London - England captain Alastair Cook said
he was looking forward to the challenge of facing Pakistan following his side's
commanding Test series win over Sri Lanka.
Rain meant only 12.2 overs were possible at
Lord's on Monday as the third Test ended in a draw.
But although denied a whitewash, England
had already done enough to secure a 2-0 series win after dominant victories by
an innings and 88 runs and nine wickets over the Lankans at Leeds and
England now hold Test series trophies
against every other major international side except Pakistan, who beat Cook's
men 2-1 in a three-match series in the United Arab Emirates in November last
However, they will have a chance to put
that right when they face Pakistan in a four-Test series starting at Lord's on
"They've got a very good (pace)
attack, backed up with spinners," Cook said of Pakistan.
"We're ready for them. We scored a lot
of runs against Australia's attack here last year - I think it's going to be a
While Test specialist Cook prepares for
Pakistan, wicket-keeper Jonny Bairstow will be looking to take his red-ball
form into the intervening five one-day internationals against Sri Lanka.
Bairstow's recall into England's one-day
squad was announced just as he was being confirmed as both man-of-the-match at
Lord's and the hosts' overall man of the Test series too.
His 167 not out in the first innings at
Lord's was his Test-best score and came amidst a series scoring-spree that saw
Bairstow total 387 runs at an average of 129, with the Yorkshireman also
holding 19 catches behind the stumps.
Together with James Anderson, who took 21
wickets at a stunningly low average of 10.80, Bairstow was the central figure
of the series.
Bairstow repeatedly helped England recover
from top-order collapses against Sri Lanka and Cook likened his contribution to
that of retired former England wicket-keeper Matt Prior.
"He's very similar to Matt Prior...
when he was at his best, we could often be 100 for five and he'd change the
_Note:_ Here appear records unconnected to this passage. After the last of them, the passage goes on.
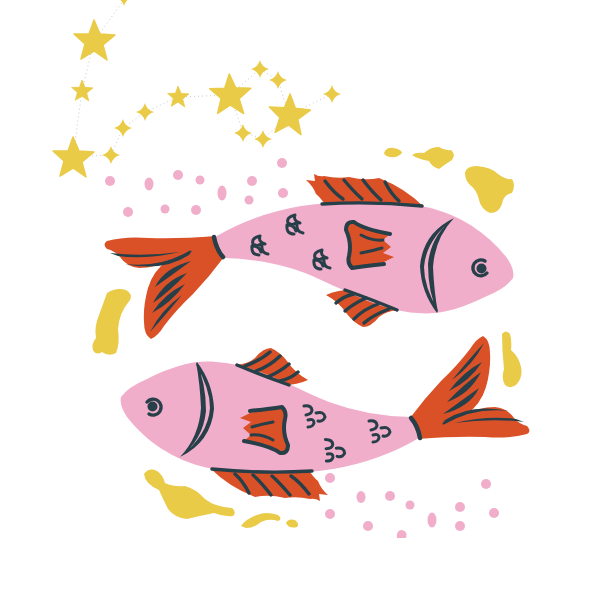
<!DOCTYPE html>
<html lang="en">
<head>
<meta charset="utf-8">
<title>Pisces</title>
<style>
:root { --paper: #ffffff; --pink: #f1aecb; --orange: #da5128; --ink: #263f49; --gold: #eacb47; --thread: #b9b9b9; }
html, body { margin: 0; background: var(--paper); overflow: hidden; }
svg { display: block; width: 600px; height: 601px; }
.body, .droplets { fill: var(--pink); }
.fin { fill: var(--orange); }
.line { fill: none; stroke: var(--ink); stroke-width: 3.4; stroke-linecap: round; stroke-linejoin: round; }
.scales { stroke-width: 3; }
.taper, .pupil { fill: var(--ink); }
.splashes, .stars { fill: var(--gold); }
.thread { fill: none; stroke: var(--thread); stroke-width: .8; stroke-dasharray: 1 3; }
</style>
</head>
<body>
<svg viewBox="0 0 600 601" role="img" aria-label="Two pink fish circling each other beneath the Pisces constellation">
<defs>
  <path id="star" d="M0-21 L6-7 L21-6 L9 4 L13 19 L0 10 L-13 18 L-9 3 L-20-7 L-5-7Z" stroke="#eacb47" stroke-width="1.5" stroke-linejoin="round"/>
  <path id="spark" d="M0-9 Q1.500-2 9 0 Q2 2 0 9 Q-2 2-9 0 Q-2-2 0-9Z"/>
  <g id="fish">
    <path class="fin" d="M306 180 L315 181 L314 174 Q319 177 324 176 Q337 179 349 177 Q365 181 379 178 Q405 188 424 207 L326 206 Q321 198 316 194 Q313 186 306 180Z"/>
    <path class="fin" d="M326 295 Q337 290 350 290 L399 310 Q386 311 379 317 Q371 327 363 327 Q354 323 347 314 Q339 302 326 295Z"/>
    <path class="fin" d="M216 236 Q179 239 149 238 Q125 236 107 241 Q102 244 107 249 Q115 251 120 257 Q127 267 139 268 Q156 268 168 260 Q153 271 148 288 Q143 306 144 322 Q144 335 151 339 Q158 336 164 326 Q177 309 193 294 Q210 276 224 257Z"/>
    <path class="body" d="M215 237 Q254 214 301 206 C345 199 391 202 426 207 C462 215 489 235 507 258 Q515 270 513 278 Q506 288 487 296 C460 309 441 315 418 313 C378 311 340 287 305 273 Q267 259 224 258Z"/>
    <g class="line">
      <path d="M214 237 Q216 249 223 257" stroke-width="4.500"/>
      <path d="M322 204 Q372 201 422 206 M345 290 Q373 300 397 310"/>
      <path d="M325 181 Q334 193 343 199 M344 180 Q354 192 362 199 M363 180 Q373 193 381 200 M385 182 Q391 194 399 201"/>
      <path d="M354 294 Q344 296 336 303 M366 298 Q353 304 345 311 M378 304 Q364 309 354 319 M389 309 Q373 315 364 323"/>
    </g>
    <g class="taper">
      <path d="M110 253 Q142 257 180 252 Q145 260 118 256Z M125 264 Q160 268 189 251 Q194 249 189 255 Q163 272 125 264Z"/>
      <path d="M191 261 Q164 268 155 287 Q172 275 191 261Z M187 273 Q164 281 153 303 Q170 291 187 273Z M185 284 Q164 294 152 313 Q171 303 185 284Z M182 295 Q161 310 150 332 Q163 318 182 295Z"/>
      <path d="M454 218 Q423 233 420 266 Q421 292 437 313 L438 310 Q424 287 424 267 Q426 240 454 218Z M454 218 Q431 235 428 264 Q428 293 438 313 Q434 291 433 267 Q435 238 454 218Z"/>
    </g>
    <path class="fin" d="M348 222 Q358 224 368 230 L390 234 L383 240 L391 247 L383 253 L394 257 L384 262 Q365 266 352 268 Q347 263 349 256 Q352 243 348 232Z"/>
    <g class="line">
      <path d="M384 264 Q365 266 352 268 Q347 263 349 256 Q352 243 346 230 Q346 221 354 222 Q363 229 390 234" stroke-width="4"/>
      <path d="M361 235 Q372 241 383 240 M361 253 Q372 251 382 248" stroke-width="3"/>
    </g>
    <path class="line" d="M485 261 A8 8 0 1 0 487 273" stroke-width="3"/>
    <circle class="pupil" cx="481.500" cy="268.500" r="5"/>
  </g>
  <path id="scale-trio" d="M0-10 Q-9-8-7-2 Q-3 1 1-2 M-8 0 Q-9 9-1 9 M2-1 Q1 7 8 8 M0-10 Q-2-4 5-2 M-7 0 Q-1 0 1 6"/>
  <path id="scale-arcs" d="M-11-9 Q-4-10-3-5 Q-3-1-9 0 M1-2 Q9-4 10 2 Q8 7 3 6 M-7 5 Q-1 3-1 8 Q-2 12-7 12"/>
</defs>

<rect width="600" height="601" fill="#ffffff"/>

<g id="constellation">
  <path class="thread" d="M124 0 L94 41 L82 91 L73 157 L111 155 L123 128 L145 112 L178 97 L230 95 L260 69 L278 80 L289 115 L332 94 M230 95 L243 132 L263 139 L289 115"/>
  <g class="stars">
    <use href="#star" x="94" y="41"/>
    <use href="#star" x="73" y="158"/>
    <use href="#star" transform="translate(230 95) rotate(-2)"/>
    <use href="#star" transform="translate(289 115) rotate(3)"/>
    <use href="#star" transform="translate(82 91) scale(.52)"/>
    <use href="#star" transform="translate(178 97) scale(.52)"/>
    <use href="#spark" x="111" y="155"/>
    <use href="#spark" x="123" y="128"/>
    <use href="#spark" x="145" y="112"/>
    <use href="#spark" x="260" y="69"/>
    <use href="#spark" x="278" y="80"/>
    <use href="#spark" x="243" y="133"/>
    <use href="#spark" x="263" y="139"/>
    <use href="#spark" x="332" y="94"/>
    <use href="#spark" x="124" y="-3"/>
  </g>
</g>

<g id="splashes" class="splashes">
  <path d="M384 153 Q386 147 394 148 Q402 150 402 153 Q398 158 390 157 Q385 156 384 153Z"/>
  <path d="M412 155 Q416 152 424 153 Q432 146 439 147 Q445 151 451 150 Q456 154 452 160 Q444 165 439 169 Q432 167 429 161 Q418 159 412 155Z"/>
  <path d="M465 173 Q466 166 477 166 Q491 167 498 174 Q506 180 512 179 Q516 185 512 193 Q503 195 502 204 Q499 213 490 213 Q481 209 479 200 Q477 190 470 185 Q465 180 465 173Z"/>
  <path d="M107 293 Q116 287 126 290 Q133 294 130 300 Q119 313 118 329 Q120 344 116 353 Q109 357 102 352 Q96 356 93 350 Q91 344 96 338 Q94 327 99 315Z"/>
  <path d="M502 334 Q506 329 510 334 Q512 341 511 350 Q519 357 521 367 Q523 377 517 384 Q511 390 505 385 Q501 379 504 369 Q502 351 502 334Z"/>
  <path d="M144 474 Q149 467 157 471 Q163 475 165 483 Q174 487 185 486 Q196 489 205 499 Q215 507 232 508 Q237 512 233 516 Q224 517 214 513 Q199 516 187 519 Q175 518 168 509 Q163 499 159 490 Q145 484 144 474Z"/>
  <path d="M241 526 Q246 519 257 515 Q266 511 278 515 Q283 519 278 521 Q269 518 261 522 Q254 528 246 528Z"/>
  <path d="M286 523 Q288 518 295 520 Q300 524 297 527 Q289 529 286 523Z"/>
</g>

<g id="droplets" class="droplets">
  <circle cx="110" cy="181" r="5"/>
  <ellipse cx="149" cy="184" rx="4.500" ry="6.500"/>
  <circle cx="178" cy="175" r="5"/>
  <circle cx="200" cy="180" r="4.500"/>
  <ellipse cx="222" cy="193" rx="4.500" ry="7.500"/>
  <circle cx="252" cy="181" r="5"/>
  <circle cx="249" cy="200" r="4.500"/>
  <circle cx="282" cy="163" r="5"/>
  <circle cx="283" cy="193" r="5"/>
  <circle cx="128" cy="212" r="5"/>
  <circle cx="165" cy="209" r="4.500"/>
  <circle cx="196" cy="210" r="5"/>
  <circle cx="330" cy="478" r="5"/>
  <circle cx="330" cy="514" r="5"/>
  <ellipse cx="361" cy="497" rx="4.500" ry="6"/>
  <circle cx="368" cy="526" r="5"/>
  <circle cx="390" cy="496" r="5"/>
  <circle cx="410" cy="505" r="4.500"/>
  <path d="M397 538 Q396 530 402 530 Q408 531 406 538Z"/>
  <ellipse cx="432" cy="520" rx="4.500" ry="7.500"/>
  <circle cx="460" cy="507" r="5"/>
  <circle cx="460" cy="526" r="5"/>
  <circle cx="486" cy="484" r="5"/>
  <circle cx="494" cy="513" r="5"/>
</g>

<g id="upper-fish">
  <use href="#fish"/>
  <g class="line scales">
    <use href="#scale-trio" x="295" y="225"/>
    <use href="#scale-trio" x="260" y="246"/>
    <use href="#scale-trio" x="322" y="260"/>
  </g>
</g>
<g id="lower-fish">
  <use href="#fish" transform="rotate(180 317 337.500)"/>
  <g class="line scales">
    <use href="#scale-arcs" x="315" y="415"/>
    <use href="#scale-arcs" transform="translate(335 450) rotate(8)"/>
    <use href="#scale-arcs" x="380" y="430"/>
  </g>
</g>
</svg>
</body>
</html>
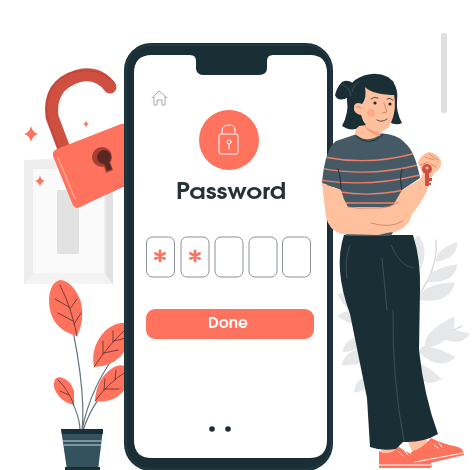
<!DOCTYPE html>
<html lang="en">
<head>
<meta charset="utf-8">
<title>Password</title>
<style>
:root{--coral:#ff725e;--coral-dark:#cf4f40;--navy:#1a2e35;--ink:#263238;--skin:#ffc09d;--skin-shade:#f2a17f;--shirt:#455a64;--pale:#e9e9e9;--line:#8d9296}
html,body{margin:0;background:#fff;overflow:hidden}
svg{display:block;width:474px;height:470px}
.coral{fill:var(--coral)}.coral-dark{fill:var(--coral-dark)}.navy{fill:var(--navy)}.skin{fill:var(--skin)}.white{fill:#fff}
.stroke{fill:none;stroke-linecap:round;stroke-linejoin:round}
.ink-line{stroke:var(--ink);stroke-width:.8}
.thin-white{stroke:#fff;stroke-width:1}
.skin-line{stroke:#d97a5c;stroke-width:.8}
.box{fill:#fff;stroke:var(--line);stroke-width:1}
.grey-leaf{fill:#e6e7e8}
text{font-family:"TeX Gyre Adventor","Open Sans",sans-serif;font-weight:700}
.title{font-size:22px;fill:var(--ink)}
.button-label{font-size:15px;fill:#fff}
</style>
</head>
<body>
<svg viewBox="0 0 474 470" role="img" aria-label="A woman holding a key leans on a phone that shows a password screen">
<defs>
<path id="star" d="M0-8Q1.500-1.500 7 0Q1.500 1.500 0 8Q-1.500 1.500-7 0Q-1.500-1.500 0-8Z"/>
<path id="asterisk" d="M0-5V5M-4.600-2.600L4.600 2.600M-4.600 2.600L4.600-2.600" stroke="#ff725e" stroke-width="2.800" stroke-linecap="round"/>
<path id="leaf" d="M0 0Q4-11 28-8Q22 7 0 0Z"/>
<path id="torso" d="M348 137Q362 132 378 133Q398 134 405 143Q415 151 420 178L402 190Q400 212 396 226Q393 234 390 236H346L341 190L322 183Q325 149 336 141Z"/>
<clipPath id="torso-clip"><use href="#torso"/></clipPath>
</defs>
<rect width="474" height="470" fill="#fff"/>

<g id="wall-details">
<path d="M24 160L106 157L113 163V284H24Z" fill="#ededee"/>
<path d="M106 157L113 163V284L106 279Z" fill="#e1e1e2"/>
<path d="M33 169H104V273H33Z" fill="#fafafa"/>
<rect x="57" y="190" width="22" height="64" rx="2" fill="#e2e2e3"/>
<path d="M24 284L33 273H104L113 284Z" fill="#f3f3f3"/>
<rect x="441" y="33" width="6" height="80" rx="2" fill="#e0e0e0"/>
</g>

<g id="grey-plant">
<path class="stroke" d="M372 398Q392 340 428 280Q438 258 436 240M378 390Q410 350 462 326M392 340Q370 315 340 316" stroke="#dcdddf" stroke-width="1.500"/>
<g class="grey-leaf">
<path d="M414 266Q406 248 418 235Q430 250 420 270Z"/>
<use href="#leaf" transform="translate(436 262) rotate(-28)"/>
<use href="#leaf" transform="translate(427 282) rotate(-14) scale(1.200)"/>
<use href="#leaf" transform="translate(418 300) rotate(-10) scale(1.400)"/>
<use href="#leaf" transform="translate(425 349) rotate(-32) scale(1.500)"/>
<use href="#leaf" transform="translate(438 336) rotate(12) scale(1.100)"/>
<use href="#leaf" transform="translate(418 352) rotate(24) scale(1.300)"/>
<use href="#leaf" transform="translate(404 364) rotate(38) scale(1.400)"/>
<use href="#leaf" transform="translate(372 322) rotate(205) scale(1.200)"/>
<use href="#leaf" transform="translate(370 336) rotate(165) scale(1.100)"/>
<use href="#leaf" transform="translate(376 350) rotate(172) scale(1.300)"/>
<use href="#leaf" transform="translate(380 374) rotate(160) scale(1.100)"/>
<use href="#leaf" transform="translate(362 314) rotate(235) scale(1.100)"/>
</g>
</g>

<g id="open-padlock">
<path class="stroke" d="M64 149L52 117Q48 85 78 76Q98 71 110 87" stroke="#cf4f40" stroke-width="13" stroke-linecap="butt"/>
<path class="stroke" d="M59 150L47 116Q43 82 74 72Q96 66 114 82" stroke="#b84538" stroke-width="1"/>
<path class="coral-dark" d="M56 151L128 123L134 130V182L76 208Z"/>
<path class="coral" d="M57 149L121 124Q126 123 128 128L136 176Q137 180 132 182L80 207Q74 209 72 203L53 156Q52 151 57 149Z"/>
<path class="stroke" d="M58 158L75 199" stroke="#ffa193" stroke-width="1.500"/>
<circle cx="102" cy="157" r="10" fill="#a93f34"/>
<path d="M101 156L107 154L113 170L106 173Z" fill="#a93f34"/>
<circle cx="104" cy="157" r="7" fill="#5b2722"/>
<path d="M102 158L107 156L112 169L107 171Z" fill="#5b2722"/>
</g>
<g id="sparkles" class="coral">
<use href="#star" x="31" y="134"/>
<use href="#star" transform="translate(86 124) scale(.4)"/>
<use href="#star" transform="translate(40 181) scale(.7)"/>
</g>

<g id="potted-plant">
<path class="stroke" d="M82 431Q87 385 64 290M82 431Q90 386 122 346M83 431Q92 400 122 373M80 431Q80 410 60 383" stroke="#65747a" stroke-width="1.200"/>
<g class="coral">
<path d="M77 336Q50 329 49 302Q49 283 60 280Q73 281 81 302Q85 320 77 336Z"/>
<path d="M94 367Q90 347 105 331Q119 319 129 325Q133 341 121 356Q110 367 94 367Z"/>
<path d="M95 401Q96 378 114 367Q124 362 129 371Q130 388 117 397Q106 403 95 401Z"/>
<path d="M74 405Q58 401 54 387Q53 377 60 377Q70 379 74 391Z"/>
</g>
<path class="stroke" d="M77 336Q72 309 60 285M73 321L58 313M74 324L81 313M69 307L55 299M70 309L77 299M94 367Q109 344 127 328M103 354V341M104 353L118 350M113 342V331M114 341L126 338M95 401Q109 382 127 371M104 390L105 379M105 389L119 389M115 380L116 370M74 405Q68 389 58 380M69 395L60 391" stroke="#55322f" stroke-width=".8"/>
<path d="M61 429H103L98 470H67Z" fill="#34525d"/>
<path class="navy" d="M61 429H103V434H62Z"/>
<path class="stroke" d="M63 441H102M64 445H101" stroke="#c9d4d8" stroke-width="1"/>
<path class="navy" d="M65 467H100V470H65Z"/>
</g>

<g id="phone">
<rect class="navy" x="124" y="43" width="209" height="428" rx="27"/>
<rect x="126" y="45" width="205" height="424" rx="25" fill="none" stroke="#30464d" stroke-width=".8"/>
<path class="white" d="M152 55H190Q196 55 196 61V69Q197 75 204 75H259Q267 75 267 68V61Q267 55 273 55H310Q327 55 327 73V440Q327 458 309 458H152Q134 458 134 440V73Q134 55 152 55Z"/>
</g>

<g id="password-screen">
<path class="stroke" d="M152 98L159 91L167 98M154 97V105H157V100H162V105H165V97" stroke="#a4a9ac" stroke-width="1"/>
<circle class="coral" cx="229" cy="140" r="30"/>
<rect class="stroke thin-white" x="219" y="134" width="19" height="20" rx="2"/>
<path class="stroke thin-white" d="M222 134V130Q223 125 229 125Q235 125 235 130V134M229 144V149"/>
<circle class="stroke thin-white" cx="229" cy="142" r="2"/>
<text class="title" x="176" y="199" textLength="110" lengthAdjust="spacingAndGlyphs">Password</text>
<g id="code-boxes" class="box">
<rect x="146.500" y="237" width="28" height="40" rx="6"/>
<rect x="181" y="237" width="28" height="40" rx="6"/>
<rect x="215" y="237" width="28" height="40" rx="6"/>
<rect x="249" y="237" width="28" height="40" rx="6"/>
<rect x="282.500" y="237" width="28" height="40" rx="6"/>
</g>
<use href="#asterisk" x="160" y="256"/>
<use href="#asterisk" x="195" y="256"/>
<rect class="coral" x="146" y="309" width="168" height="30" rx="9"/>
<text class="button-label" x="208" y="328" textLength="40" lengthAdjust="spacingAndGlyphs">Done</text>
<circle class="navy" cx="212" cy="429" r="2.800"/>
<circle class="navy" cx="228" cy="429" r="2.800"/>
</g>

<g id="woman">
<g id="shoes">
<path class="skin" d="M381 442H399V456H381ZM405 435L423 432L432 452L415 458Z"/>
<path class="coral" d="M379 451Q388 457 399 447Q407 453 420 457Q430 458 432 466Q432 468 428 468H379Z"/>
<path class="coral" d="M411 452Q422 449 431 438Q443 444 458 447Q464 449 464 455L422 465Q412 463 411 452Z"/>
<path class="stroke thin-white" d="M379 465H431M415 462L463 453M399 452L403 456M404 450L408 455M434 445L438 448M439 443L442 447"/>
</g>
<g id="trousers">
<path class="navy" d="M344 235H413Q421 260 420 290L419 350Q424 396 438 434Q423 443 403 442L396 449Q381 451 370 447L367 398L350 314Q333 268 344 235Z"/>
<path class="stroke" d="M391 245Q400 266 413 268M393 310Q392 378 404 441M350 245Q344 260 347 278M382 258L387 310" stroke="#39505a" stroke-width="1"/>
</g>
<path id="neck" class="skin" d="M357 113L379 122L381 136Q369 147 355 136Z"/>
<g id="shirt">
<use href="#torso" fill="#455a64"/>
<path class="skin" d="M355 134Q368 145 382 133L379 126H357Z"/>
<g clip-path="url(#torso-clip)">
<path class="stroke" d="M324 157Q370 166 416 153M320 168Q370 178 422 164M320 180Q370 188 424 174M340 192Q370 197 404 190M340 203H404" stroke="#ef7d6a" stroke-width="1.300"/>
</g>
<path class="stroke" d="M341 191Q341 176 338 169M402 190Q399 178 402 169M356 136Q369 148 383 135" stroke="#1a2e35" stroke-width=".9"/>
</g>
<g id="arms">
<path class="skin" d="M402 190L419 180Q419 200 409 222Q399 235 384 232L371 214L391 209Z"/>
<path class="skin" d="M322 183L341 190Q343 199 348 207L389 207Q411 196 423 174L418 163Q420 155 429 152Q438 153 441 161Q442 169 434 173L431 179Q424 205 403 222Q395 233 378 235L341 234Q329 230 326 217Z"/>
<path class="stroke skin-line" d="M348 207Q358 209 371 208Q389 209 398 202M371 223Q390 229 403 221M421 165L428 162M425 157L434 160M429 154L438 160M431 164L436 167"/>
</g>
<g id="key">
<circle class="coral-dark" cx="427" cy="169" r="5"/>
<circle cx="427" cy="168" r="1.500" fill="#ffc09d"/>
<path class="coral-dark" d="M425 172H429V186H425ZM429 178H432V181H429ZM429 183H431V185H429Z"/>
</g>
<g id="head">
<path class="navy" d="M349 97Q338 103 335 95Q337 87 342 82Q350 78 356 87Z"/>
<path class="navy" d="M355 80Q372 69 388 77Q399 85 397 101Q396 112 402 123Q396 126 389 122L359 126Q354 133 342 126Q349 113 347 100Q346 87 355 80Z"/>
<path class="skin" d="M365 87Q376 94 394 94Q397 109 391 123Q386 134 375 131Q364 127 361 115Q353 114 354 106Q356 101 362 104Q367 98 365 87Z"/>
<path class="navy" d="M365 87Q373 95 397 95L393 81L378 75Z"/>
<path class="stroke" d="M341 84Q350 87 351 96M352 92Q353 86 359 82" stroke="#425962" stroke-width=".8"/>
<circle class="navy" cx="375" cy="103" r="1.600"/>
<circle class="navy" cx="390" cy="104" r="1.600"/>
<path class="stroke ink-line" d="M371 99Q374 96 378 98M387 99Q390 97 393 100M377 120Q382 123 387 119"/>
<path class="stroke skin-line" d="M384 103L387 112L382 113M356 107Q359 105 361 109"/>
<circle cx="371" cy="113" r="4" fill="#ff725e" opacity=".3"/>
<path d="M364 125Q370 131 379 132L380 136Q368 134 364 125Z" fill="#f2a17f"/>
</g>
</g>
</svg>
</body>
</html>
momentum," explained Cook.
Prior's wicket-keeping came under intense
scrutiny early in his career, especially as England - be it Alan Knott, Bob
Taylor or Jack Russell - have long prided themselves on their glove men.
Bairstow, himself the son of the late
former Yorkshire and England wicket-keeper David Bairstow, also found his work
in the field being called into question after he floored a couple of seemingly
straightforward chances against Sri Lanka.
"Jonny is enjoying both roles,"
"He knows how hard he has to work at
his keeping - that is a conversation we do have," added the captain, who
has been able to observe Bairstow's work closely from his position at first
Bairstow, meanwhile, was pleased at
maintaining the form he showed in South Africa, where his 150 not out in Cape
Town in January gave him a maiden Test century.
"Off the back of South Africa, it was
important to start the summer well," he said.
"I hope this is just the start of
something that will be special for a while."
For Sri Lanka captain Angelo Mathews, the
hope is his side, having had time to adjust to English conditions, will raise
their game in the white-ball formats.
However, the all-rounder accepted England
were a much improved one-day team from the side that Sri Lanka thrashed by nine
wickets at last year's World Cup in Wellington.
"They play positive cricket and you
have got to be on your toes and really good to beat England in the ODI series
that's coming up," Mathews said.